**RECORDS FOR THIS EXERCISE**:
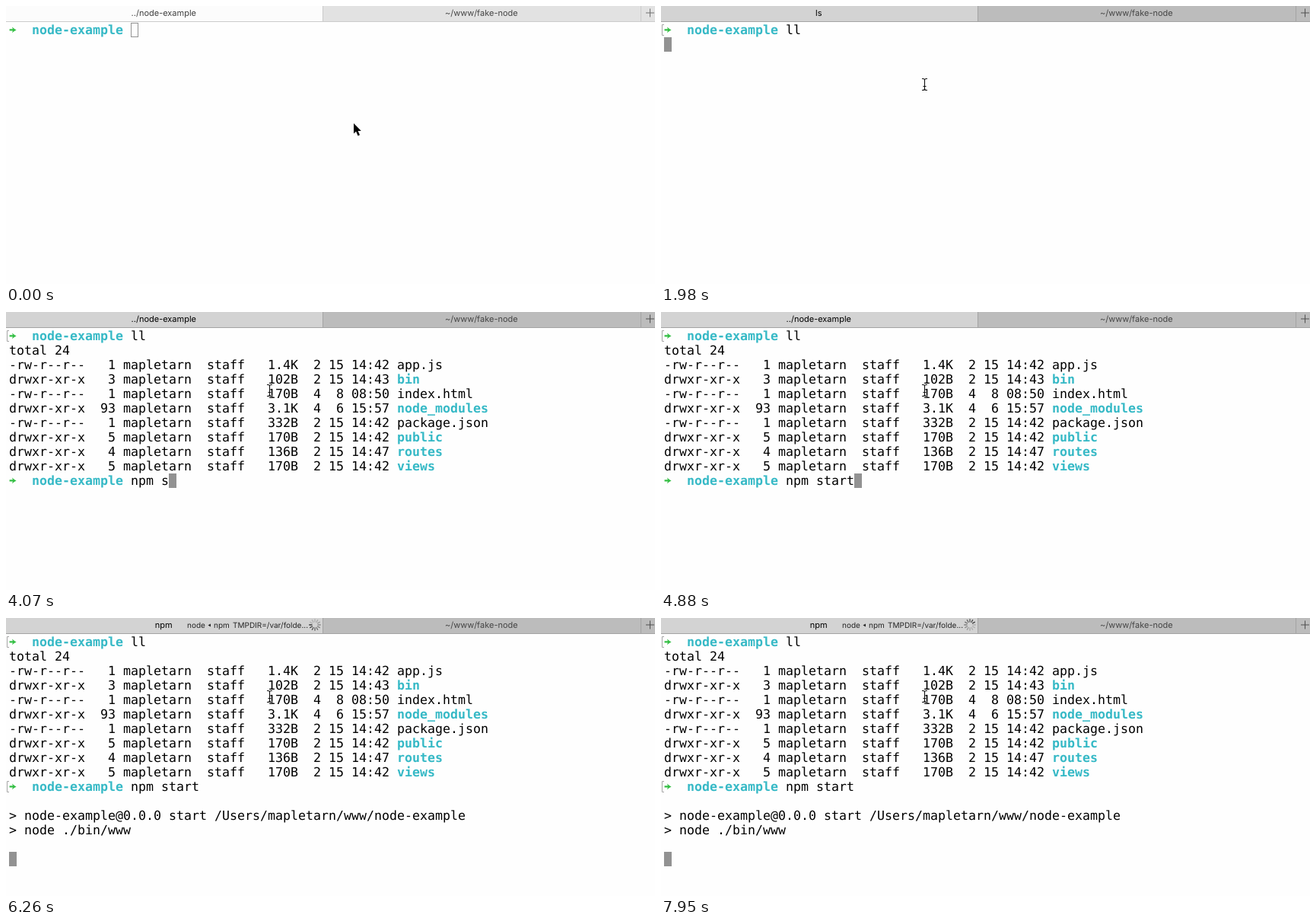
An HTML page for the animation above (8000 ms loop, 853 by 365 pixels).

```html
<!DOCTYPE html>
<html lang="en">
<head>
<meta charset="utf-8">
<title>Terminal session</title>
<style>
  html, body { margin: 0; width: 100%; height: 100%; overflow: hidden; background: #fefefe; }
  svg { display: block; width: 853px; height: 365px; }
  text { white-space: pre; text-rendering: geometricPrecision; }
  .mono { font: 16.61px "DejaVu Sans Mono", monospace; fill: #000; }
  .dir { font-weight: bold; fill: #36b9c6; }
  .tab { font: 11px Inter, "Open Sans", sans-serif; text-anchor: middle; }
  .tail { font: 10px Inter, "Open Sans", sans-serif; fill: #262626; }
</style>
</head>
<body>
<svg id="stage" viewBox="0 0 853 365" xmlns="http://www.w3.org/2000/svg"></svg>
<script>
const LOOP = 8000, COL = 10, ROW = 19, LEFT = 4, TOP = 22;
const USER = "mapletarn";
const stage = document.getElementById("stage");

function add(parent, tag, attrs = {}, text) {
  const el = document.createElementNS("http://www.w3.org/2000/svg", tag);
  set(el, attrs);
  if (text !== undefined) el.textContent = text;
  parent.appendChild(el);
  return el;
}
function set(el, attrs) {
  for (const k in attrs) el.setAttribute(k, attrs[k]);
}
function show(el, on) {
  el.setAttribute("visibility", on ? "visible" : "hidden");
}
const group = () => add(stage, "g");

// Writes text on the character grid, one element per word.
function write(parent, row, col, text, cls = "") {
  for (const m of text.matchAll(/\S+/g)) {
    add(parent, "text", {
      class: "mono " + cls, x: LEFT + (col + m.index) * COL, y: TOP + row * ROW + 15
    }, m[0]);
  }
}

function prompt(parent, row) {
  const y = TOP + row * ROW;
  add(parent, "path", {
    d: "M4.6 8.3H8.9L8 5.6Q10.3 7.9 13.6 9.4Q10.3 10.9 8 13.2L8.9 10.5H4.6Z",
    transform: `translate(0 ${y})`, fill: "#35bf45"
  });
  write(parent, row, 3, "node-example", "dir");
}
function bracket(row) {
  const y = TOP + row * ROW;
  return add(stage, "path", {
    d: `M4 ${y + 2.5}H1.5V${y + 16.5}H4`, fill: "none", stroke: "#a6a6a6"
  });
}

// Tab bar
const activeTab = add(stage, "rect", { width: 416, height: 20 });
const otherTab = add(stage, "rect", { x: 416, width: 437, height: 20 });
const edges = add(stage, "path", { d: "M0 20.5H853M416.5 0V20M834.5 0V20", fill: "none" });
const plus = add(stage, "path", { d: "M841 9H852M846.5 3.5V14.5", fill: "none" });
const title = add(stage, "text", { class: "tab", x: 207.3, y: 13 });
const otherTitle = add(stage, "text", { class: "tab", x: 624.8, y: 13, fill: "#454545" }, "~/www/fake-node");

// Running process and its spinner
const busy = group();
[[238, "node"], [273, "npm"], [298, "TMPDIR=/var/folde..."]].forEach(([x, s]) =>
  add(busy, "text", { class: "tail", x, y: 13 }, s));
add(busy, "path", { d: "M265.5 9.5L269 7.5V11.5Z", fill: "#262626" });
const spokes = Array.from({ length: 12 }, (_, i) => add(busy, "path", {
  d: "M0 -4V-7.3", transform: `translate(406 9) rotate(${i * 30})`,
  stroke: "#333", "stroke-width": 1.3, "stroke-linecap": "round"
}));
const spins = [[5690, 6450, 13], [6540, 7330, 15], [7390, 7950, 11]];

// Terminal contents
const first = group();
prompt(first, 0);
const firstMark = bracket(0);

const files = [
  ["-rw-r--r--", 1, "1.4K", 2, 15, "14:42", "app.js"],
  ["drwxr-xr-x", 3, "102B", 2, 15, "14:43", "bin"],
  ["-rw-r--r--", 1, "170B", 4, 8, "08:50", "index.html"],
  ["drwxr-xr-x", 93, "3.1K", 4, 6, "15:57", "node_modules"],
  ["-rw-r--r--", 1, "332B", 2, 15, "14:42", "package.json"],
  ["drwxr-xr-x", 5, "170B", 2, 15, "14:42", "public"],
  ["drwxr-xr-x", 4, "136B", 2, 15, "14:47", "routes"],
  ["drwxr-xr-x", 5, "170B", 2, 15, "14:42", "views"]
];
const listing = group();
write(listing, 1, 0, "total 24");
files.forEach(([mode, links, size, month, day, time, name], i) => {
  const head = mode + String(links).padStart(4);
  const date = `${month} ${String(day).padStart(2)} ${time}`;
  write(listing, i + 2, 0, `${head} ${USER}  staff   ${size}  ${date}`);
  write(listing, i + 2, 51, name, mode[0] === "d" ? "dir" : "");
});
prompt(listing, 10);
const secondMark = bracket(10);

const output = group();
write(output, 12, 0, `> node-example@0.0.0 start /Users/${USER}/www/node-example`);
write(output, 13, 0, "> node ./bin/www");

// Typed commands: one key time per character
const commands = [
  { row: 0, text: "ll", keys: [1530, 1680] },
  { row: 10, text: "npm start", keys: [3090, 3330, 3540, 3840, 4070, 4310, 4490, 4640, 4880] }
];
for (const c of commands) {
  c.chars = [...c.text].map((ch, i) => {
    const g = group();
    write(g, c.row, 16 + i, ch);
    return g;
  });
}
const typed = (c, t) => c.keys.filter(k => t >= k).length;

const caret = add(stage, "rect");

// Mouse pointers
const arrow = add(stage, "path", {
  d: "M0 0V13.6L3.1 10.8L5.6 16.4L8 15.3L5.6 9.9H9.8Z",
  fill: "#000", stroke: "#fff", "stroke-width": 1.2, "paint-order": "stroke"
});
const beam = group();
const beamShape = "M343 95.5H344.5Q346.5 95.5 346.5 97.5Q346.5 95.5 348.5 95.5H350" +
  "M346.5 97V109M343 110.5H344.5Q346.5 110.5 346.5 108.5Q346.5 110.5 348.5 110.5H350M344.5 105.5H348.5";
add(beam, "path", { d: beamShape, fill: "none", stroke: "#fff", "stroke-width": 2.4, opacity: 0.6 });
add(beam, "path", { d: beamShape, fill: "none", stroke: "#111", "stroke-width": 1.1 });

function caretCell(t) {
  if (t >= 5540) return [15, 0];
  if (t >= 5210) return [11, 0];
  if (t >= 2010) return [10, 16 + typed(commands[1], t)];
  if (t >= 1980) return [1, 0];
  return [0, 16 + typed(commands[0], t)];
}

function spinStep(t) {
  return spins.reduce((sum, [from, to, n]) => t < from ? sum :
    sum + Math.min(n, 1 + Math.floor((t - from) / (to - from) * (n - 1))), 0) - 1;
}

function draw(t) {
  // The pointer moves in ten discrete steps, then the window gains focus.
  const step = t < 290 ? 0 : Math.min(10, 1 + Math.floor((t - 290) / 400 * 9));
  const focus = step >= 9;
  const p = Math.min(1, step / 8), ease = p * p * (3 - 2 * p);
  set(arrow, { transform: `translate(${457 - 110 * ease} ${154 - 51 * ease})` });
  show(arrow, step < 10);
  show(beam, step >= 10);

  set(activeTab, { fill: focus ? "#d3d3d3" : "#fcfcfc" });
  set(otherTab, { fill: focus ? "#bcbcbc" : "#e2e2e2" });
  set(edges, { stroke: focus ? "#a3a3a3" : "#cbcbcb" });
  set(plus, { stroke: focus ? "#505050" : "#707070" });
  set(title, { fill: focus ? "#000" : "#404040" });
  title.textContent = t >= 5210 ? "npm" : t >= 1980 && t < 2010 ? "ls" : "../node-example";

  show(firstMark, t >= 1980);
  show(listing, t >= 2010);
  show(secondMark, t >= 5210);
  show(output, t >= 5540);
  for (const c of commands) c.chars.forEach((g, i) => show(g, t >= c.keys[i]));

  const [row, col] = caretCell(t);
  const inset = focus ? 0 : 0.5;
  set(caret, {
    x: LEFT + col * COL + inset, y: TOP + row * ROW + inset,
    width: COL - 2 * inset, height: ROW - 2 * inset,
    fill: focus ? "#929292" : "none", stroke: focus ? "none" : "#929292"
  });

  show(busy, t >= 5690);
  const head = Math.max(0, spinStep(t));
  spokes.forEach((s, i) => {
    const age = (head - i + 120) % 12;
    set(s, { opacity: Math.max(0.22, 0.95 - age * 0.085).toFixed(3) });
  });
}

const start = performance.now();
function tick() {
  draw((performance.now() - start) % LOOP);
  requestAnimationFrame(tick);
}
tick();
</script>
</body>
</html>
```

**WORK ITEM**: In the entries above, which lines hold the word "return"? Copy them out.

**SOLUTION FOR THIS PROBLEM**:
  return el;
  return add(stage, "path", {
    return g;
  if (t >= 5540) return [15, 0];
  if (t >= 5210) return [11, 0];
  if (t >= 2010) return [10, 16 + typed(commands[1], t)];
  if (t >= 1980) return [1, 0];
  return [0, 16 + typed(commands[0], t)];
  return spins.reduce((sum, [from, to, n]) => t < from ? sum :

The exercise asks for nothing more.